Defending Your Kansas Professional License: Frequently Asked Questions

A professional license shares a lot of important characteristics with a marriage. Both require substantial effort and are expected to last forever. Learning that a complaint has been filed against your professional license however, can be just as unwelcome as an interloper’s presence in your marriage. Receiving notice from a licensing board that a licensee is being investigated for misconduct can feel like a devastating blow. Much like a spouse receiving divorce papers, most licensees do not have a plan in place to react to these issues and thus, are not prepared to handle an investigation. If you have received notice that you are being investigated, you are bound to have many questions. The most common questions licensees ask regarding the investigation process are as follows:
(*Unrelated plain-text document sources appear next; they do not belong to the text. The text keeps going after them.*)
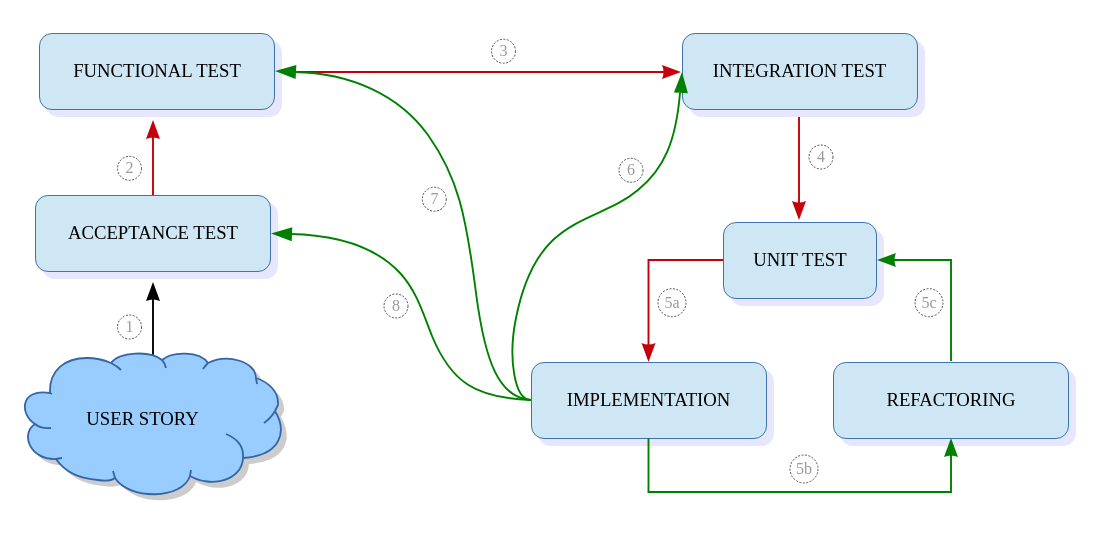
<!DOCTYPE html>
<html lang="en">
<head>
<meta charset="utf-8">
<title>Test-driven development flow</title>
<style>
:root {
  --paper: #ffffff;
  --box: #cfe7f5;
  --box-line: #3d73ae;
  --box-shadow: #e6e6ff;
  --cloud: #99ccff;
  --cloud-line: #3465a4;
  --cloud-shadow: #cccccc;
  --start: #000000;
  --red: #c5000b;
  --green: #008000;
  --step: #999999;
  --step-line: #4d4d4d;
}
* { box-sizing: border-box; }
html, body { margin: 0; }
body { width: 1095px; height: 538px; overflow: hidden; background: var(--paper); }
.diagram {
  position: relative;
  width: 1095px;
  height: 538px;
  overflow: hidden;
  font-family: "Liberation Serif", "Times New Roman", serif;
  font-size: 18.7px;
  line-height: 1;
  color: #000;
}
.connections { position: absolute; inset: 0; }
.node, .story, .step {
  position: absolute;
  display: flex;
  align-items: center;
  justify-content: center;
  white-space: nowrap;
}
.node {
  width: 236px;
  height: 77px;
  border: 1px solid var(--box-line);
  border-radius: 13px;
  background: var(--box);
  box-shadow: 7px 7px 0 var(--box-shadow);
}
.functional { left: 39px; top: 33px; }
.integration { left: 681.5px; top: 33px; }
.acceptance { left: 35px; top: 195px; }
.unit { left: 723px; top: 222px; width: 154px; }
.implementation { left: 530.5px; top: 362px; }
.refactoring { left: 833px; top: 361.5px; }
.story { left: 25px; top: 400px; width: 235px; height: 38px; }
.step {
  width: 26px;
  height: 26px;
  transform: translate(-50%, -50%);
  font-size: 16px;
  color: var(--step);
}
.step.wide { width: 30px; height: 30px; }
.line { fill: none; stroke-width: 1.9; }
.start { stroke: var(--start); }
.red { stroke: var(--red); }
.green { stroke: var(--green); }
.tip-start { fill: var(--start); }
.tip-red { fill: var(--red); }
.tip-green { fill: var(--green); }
.cloud-shadow { fill: var(--cloud-shadow); }
.cloud-shape { fill: var(--cloud); }
.cloud-edge { fill: none; stroke: var(--cloud-line); stroke-width: 1.8; }
.rings { fill: none; stroke: var(--step-line); stroke-width: 1; stroke-dasharray: 2 1.5; }
</style>
</head>
<body>
<main class="diagram">
  <div class="node functional">FUNCTIONAL TEST</div>
  <div class="node integration">INTEGRATION TEST</div>
  <div class="node acceptance">ACCEPTANCE TEST</div>
  <div class="node unit">UNIT TEST</div>
  <div class="node implementation">IMPLEMENTATION</div>
  <div class="node refactoring">REFACTORING</div>

  <svg class="connections" width="1095" height="538" viewBox="0 0 1095 538" aria-hidden="true">
    <defs>
      <path id="cloud" d="M50 393C49 370 65 358 87 358C96 358 104 360 111 363C119 352 150 350 162 360C172 351 200 351 208 363C228 353 256 362 256 378C268 382 279 391 278 405L275 411C286 429 284 455 243 458C242 481 211 488 190 476C182 500 129 500 115 478Q110 482 98 480Q69 478 56 459C30 460 20 434 35 424C20 415 19 388 50 393Z"/>
      <path id="arrowhead" d="M0 0L-7 19Q0 16 7 19Z"/>
      <path id="wide-arrowhead" d="M0 0L-7 21H7Z"/>
    </defs>

    <g class="lines">
      <path class="line start" d="M153 358V298"/>
      <path class="line red" d="M153 195V136"/>
      <path class="line red" d="M290 72H666"/>
      <path class="line red" d="M799 117V204"/>
      <path class="line red" d="M723 260H648.5V346"/>
      <path class="line green" d="M648.5 438V492H951V454"/>
      <path class="line green" d="M951 361V260H893"/>
      <path class="line green" d="M531 400C514 400 508 357 516 318C523 283 535 257 553 240C580 215 612 212 638 190C664 169 676 141 680 93"/>
      <path class="line green" d="M531 400C499 398 485 362 476 293C466 215 458 177 428 135C399 95 351 73 294 72"/>
      <path class="line green" d="M531 400C475 398 451 382 432 336C423 313 416 290 400 273C375 246 338 235 290 234"/>
    </g>

    <g class="arrowheads">
      <use class="tip-start" href="#arrowhead" transform="translate(153 282)"/>
      <use class="tip-red" href="#arrowhead" transform="translate(153 120)"/>
      <use class="tip-red" href="#arrowhead" transform="translate(681 72) rotate(90)"/>
      <use class="tip-red" href="#arrowhead" transform="translate(799 220) rotate(180)"/>
      <use class="tip-red" href="#arrowhead" transform="translate(648.5 362) rotate(180)"/>
      <use class="tip-green" href="#arrowhead" transform="translate(951 438)"/>
      <use class="tip-green" href="#arrowhead" transform="translate(877 260) rotate(-90)"/>
      <use class="tip-green" href="#wide-arrowhead" transform="translate(682 72) rotate(3)"/>
      <use class="tip-green" href="#wide-arrowhead" transform="translate(275 71) rotate(-87)"/>
      <use class="tip-green" href="#wide-arrowhead" transform="translate(271 233.5) rotate(-88)"/>
    </g>

    <g class="cloud">
      <use class="cloud-shadow" href="#cloud" x="6" y="6"/>
      <use class="cloud-shape" href="#cloud"/>
      <use class="cloud-edge" href="#cloud"/>
      <path class="cloud-edge" d="M50 393L52 394M111 363Q117 366 121 370M162 360Q165 363 166 368M208 363Q205 366 203 369M256 378L257 384M275 411Q271 418 264 423M243 458C244 446 238 439 226 434M190 476L191 470M115 478L113 471M56 459L62 458M35 424Q41 429 51 428"/>
    </g>

    <g class="rings">
      <circle cx="129.5" cy="327" r="12"/>
      <circle cx="129.5" cy="168.3" r="12"/>
      <circle cx="503.5" cy="51.2" r="12"/>
      <circle cx="821" cy="157" r="12"/>
      <circle cx="672" cy="302.7" r="14"/>
      <circle cx="804" cy="469" r="14"/>
      <circle cx="929" cy="302.7" r="14"/>
      <circle cx="631" cy="170.3" r="12"/>
      <circle cx="434.3" cy="199.2" r="12"/>
      <circle cx="396" cy="306" r="12"/>
    </g>
  </svg>

  <div class="story">USER STORY</div>

  <span class="step" style="left:129.5px;top:327px">1</span>
  <span class="step" style="left:129.5px;top:168px">2</span>
  <span class="step" style="left:503.5px;top:51px">3</span>
  <span class="step" style="left:821px;top:157px">4</span>
  <span class="step wide" style="left:672px;top:303px">5a</span>
  <span class="step wide" style="left:804px;top:469px">5b</span>
  <span class="step wide" style="left:929px;top:303px">5c</span>
  <span class="step" style="left:631px;top:170px">6</span>
  <span class="step" style="left:434.5px;top:199px">7</span>
  <span class="step" style="left:396px;top:306px">8</span>
</main>
</body>
</html>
  • Do I need to hire an attorney?  The simple answer to this question is “no”– an attorney is not required. But then again, do you “need” your license? An experienced professional license defense attorney will not only provide you with valuable insight and assistance throughout the process, he or she will also bring to the table an unbiased opinion. An investigation can be a nerve-wracking experience for a licensee. A review board is not looking out for you and your best interests. This is where an attorney can add the most value. Specifically, the experience of an attorney in handling similar cases will not only give you peace of mind but also help you obtain the best possible outcome. An attorney will also ensure that you are making the best decision for you and your professional future and not based on current emotions.
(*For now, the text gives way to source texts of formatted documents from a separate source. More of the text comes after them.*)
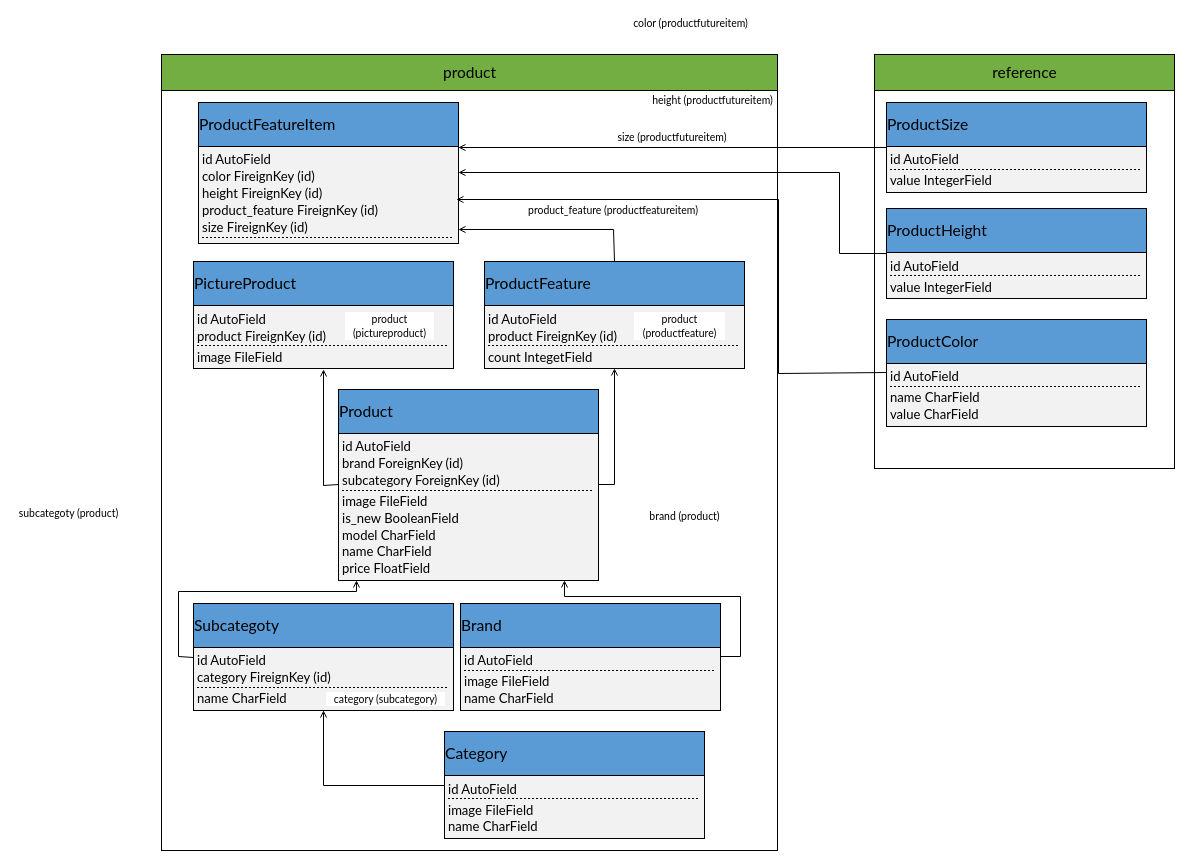
<!DOCTYPE html>
<html lang="en">
<head>
<meta charset="utf-8">
<title>Product data model</title>
<style>
:root {
  --paper: #ffffff;
  --ink: #000000;
  --package: #73ae42;
  --entity: #5b9bd5;
  --body: #f2f2f2;
}
* { box-sizing: border-box; margin: 0; padding: 0; }
html, body { width: 1188px; height: 863px; overflow: hidden; background: var(--paper); }
.diagram {
  position: relative;
  width: 1188px;
  height: 863px;
  color: var(--ink);
  font-family: Lato, "Open Sans", sans-serif;
  font-size: 13.05px;
}
.package, .entity, .label {
  position: absolute;
  left: var(--x);
  top: var(--y);
  width: var(--w);
  height: var(--h);
}
.package { border: 1px solid var(--ink); }
.package h2 {
  display: flex;
  align-items: center;
  justify-content: center;
  height: 36px;
  padding-bottom: 2px;
  border-bottom: 1px solid var(--ink);
  background: var(--package);
  font-size: 15.5px;
  font-weight: 400;
}
.entity {
  --w: 261px;
  border: 1px solid var(--ink);
  background: var(--body);
}
.entity h3 {
  display: flex;
  align-items: center;
  height: 44px;
  padding-bottom: 2px;
  border-bottom: 1px solid var(--ink);
  background: var(--entity);
  font-size: 15.6px;
  font-weight: 400;
  white-space: nowrap;
}
.entity ul { list-style: none; margin: 0 5px 0 3px; white-space: nowrap; }
.entity .keys {
  padding: 4.3px 0 1.8px;
  background: linear-gradient(90deg, var(--ink) 62%, transparent 62%) 0 100% / 4px 1px repeat-x;
  line-height: 16.9px;
}
.entity .fields { padding-top: 2.4px; line-height: 16.7px; }
.label {
  display: flex;
  align-items: center;
  justify-content: center;
  background: var(--paper);
  font-size: 10.45px;
  line-height: 14px;
  text-align: center;
  white-space: nowrap;
}
.relations { position: absolute; left: 0; top: 0; }
</style>
</head>
<body>
<main class="diagram">

  <section class="package" style="--x:161px;--y:54px;--w:617px;--h:797px"><h2>product</h2></section>
  <section class="package" style="--x:874px;--y:54px;--w:301px;--h:415px"><h2>reference</h2></section>

  <article class="entity" style="--x:198px;--y:102px;--h:142px">
    <h3>ProductFeatureItem</h3>
    <ul class="keys">
      <li>id AutoField</li>
      <li>color FireignKey (id)</li>
      <li>height FireignKey (id)</li>
      <li>product_feature FireignKey (id)</li>
      <li>size FireignKey (id)</li>
    </ul>
  </article>

  <article class="entity" style="--x:193px;--y:261.4px;--h:108px">
    <h3>PictureProduct</h3>
    <ul class="keys"><li>id AutoField</li><li>product FireignKey (id)</li></ul>
    <ul class="fields"><li>image FileField</li></ul>
  </article>

  <article class="entity" style="--x:484px;--y:261.4px;--h:108px">
    <h3>ProductFeature</h3>
    <ul class="keys"><li>id AutoField</li><li>product FireignKey (id)</li></ul>
    <ul class="fields"><li>count IntegetField</li></ul>
  </article>

  <article class="entity" style="--x:338px;--y:389px;--h:192px">
    <h3>Product</h3>
    <ul class="keys">
      <li>id AutoField</li>
      <li>brand ForeignKey (id)</li>
      <li>subcategory ForeignKey (id)</li>
    </ul>
    <ul class="fields">
      <li>image FileField</li>
      <li>is_new BooleanField</li>
      <li>model CharField</li>
      <li>name CharField</li>
      <li>price FloatField</li>
    </ul>
  </article>

  <article class="entity" style="--x:193px;--y:603px;--h:108px">
    <h3>Subcategoty</h3>
    <ul class="keys"><li>id AutoField</li><li>category FireignKey (id)</li></ul>
    <ul class="fields"><li>name CharField</li></ul>
  </article>

  <article class="entity" style="--x:460px;--y:603px;--h:108px">
    <h3>Brand</h3>
    <ul class="keys"><li>id AutoField</li></ul>
    <ul class="fields"><li>image FileField</li><li>name CharField</li></ul>
  </article>

  <article class="entity" style="--x:444px;--y:731.4px;--h:108px">
    <h3>Category</h3>
    <ul class="keys"><li>id AutoField</li></ul>
    <ul class="fields"><li>image FileField</li><li>name CharField</li></ul>
  </article>

  <article class="entity" style="--x:886px;--y:102px;--h:91px">
    <h3>ProductSize</h3>
    <ul class="keys"><li>id AutoField</li></ul>
    <ul class="fields"><li>value IntegerField</li></ul>
  </article>

  <article class="entity" style="--x:886px;--y:208.4px;--h:91px">
    <h3>ProductHeight</h3>
    <ul class="keys"><li>id AutoField</li></ul>
    <ul class="fields"><li>value IntegerField</li></ul>
  </article>

  <article class="entity" style="--x:886px;--y:319px;--h:108px">
    <h3>ProductColor</h3>
    <ul class="keys"><li>id AutoField</li></ul>
    <ul class="fields"><li>name CharField</li><li>value CharField</li></ul>
  </article>

  <p class="label" style="--x:620px;--y:16px;--w:141px;--h:14px">color (productfutureitem)</p>
  <p class="label" style="--x:649px;--y:93px;--w:127px;--h:14px">height (productfutureitem)</p>
  <p class="label" style="--x:606px;--y:130px;--w:132px;--h:14px">size (productfutureitem)</p>
  <p class="label" style="--x:518px;--y:203px;--w:190px;--h:14px">product_feature (productfeatureitem)</p>
  <p class="label" style="--x:345px;--y:312px;--w:89px;--h:28px">product<br>(pictureproduct)</p>
  <p class="label" style="--x:634px;--y:312px;--w:91px;--h:28px">product<br>(productfeature)</p>
  <p class="label" style="--x:8px;--y:506px;--w:121px;--h:14px">subcategoty (product)</p>
  <p class="label" style="--x:639px;--y:509px;--w:91px;--h:14px">brand (product)</p>
  <p class="label" style="--x:326px;--y:692px;--w:119px;--h:14px">category (subcategory)</p>

  <svg class="relations" width="1188" height="863" viewBox="0 0 1188 863" aria-hidden="true">
    <defs>
      <marker id="arrow" markerWidth="9" markerHeight="8" refX="6" refY="4" orient="auto" markerUnits="userSpaceOnUse">
        <polyline points="1,1 7,4 1,7" fill="none" stroke="black"/>
      </marker>
    </defs>
    <g transform="translate(.5 .5)" fill="none" stroke="black">
      <polyline marker-end="url(#arrow)" points="886,147 460,147"/>
      <polyline marker-end="url(#arrow)" points="886,253 839,253 839,172 460,172"/>
      <polyline marker-end="url(#arrow)" points="886,372 778,373 778,199 458,199"/>
      <polyline marker-end="url(#arrow)" points="614,261 613,229 460,229"/>
      <polyline marker-end="url(#arrow)" points="338,484 323,485 323,371"/>
      <polyline marker-end="url(#arrow)" points="598,484 614,484 614,370"/>
      <polyline marker-end="url(#arrow)" points="193,657 178,656 178,591 356,591 356,582"/>
      <polyline marker-end="url(#arrow)" points="720,656 740,656 740,596 564,596 564,582"/>
      <polyline marker-end="url(#arrow)" points="444,785 323,785 323,712"/>
    </g>
  </svg>
</main>
</body>
</html>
  • What can I expect to happen? The investigation is usually the first step that a board takes when determining whether the licensee committed any wrongdoing. Depending on the board, this process can be quite lengthy and typically a licensee is not privy to any discovery that is conducted in his or her case. After the initial investigation, a board can decide that there is not enough information to proceed and close the case. A board can also choose to bring more formal charges, sometimes referred to as a “petition”. In other instances, the board may issue a fine or reprimand or even require the licensee to take rehabilitative type classes before they can resume their practice.
  • Do I need participate in the investigation? Oftentimes, licensees find themselves in a position where he or she wants to “help” the investigation. Most licensees do not realize that they do not have to participate in the process, and that many times it is in the best interests of a licensee not to participate. The investigation will proceed whether or not the licensee participates or not. Whether the licensee participates is a decision best made after a thorough discussion of the facts with the licensee’s attorney. 
  • Can I continue to practice? In many cases, a licensee can continue to practice their profession while the investigation is pending. This is usually welcome news since an investigation can take several months, or even years, to complete.

If you are being investigated by a licensing board, you have the right to be represented by counsel. Before speaking with an investigator, call the Sanger Law Office at 785-979-4353 for a free and completely confidential consultation. You can rely on the team of experienced professionals at Sanger Law Office to defend your license and protect your livelihood.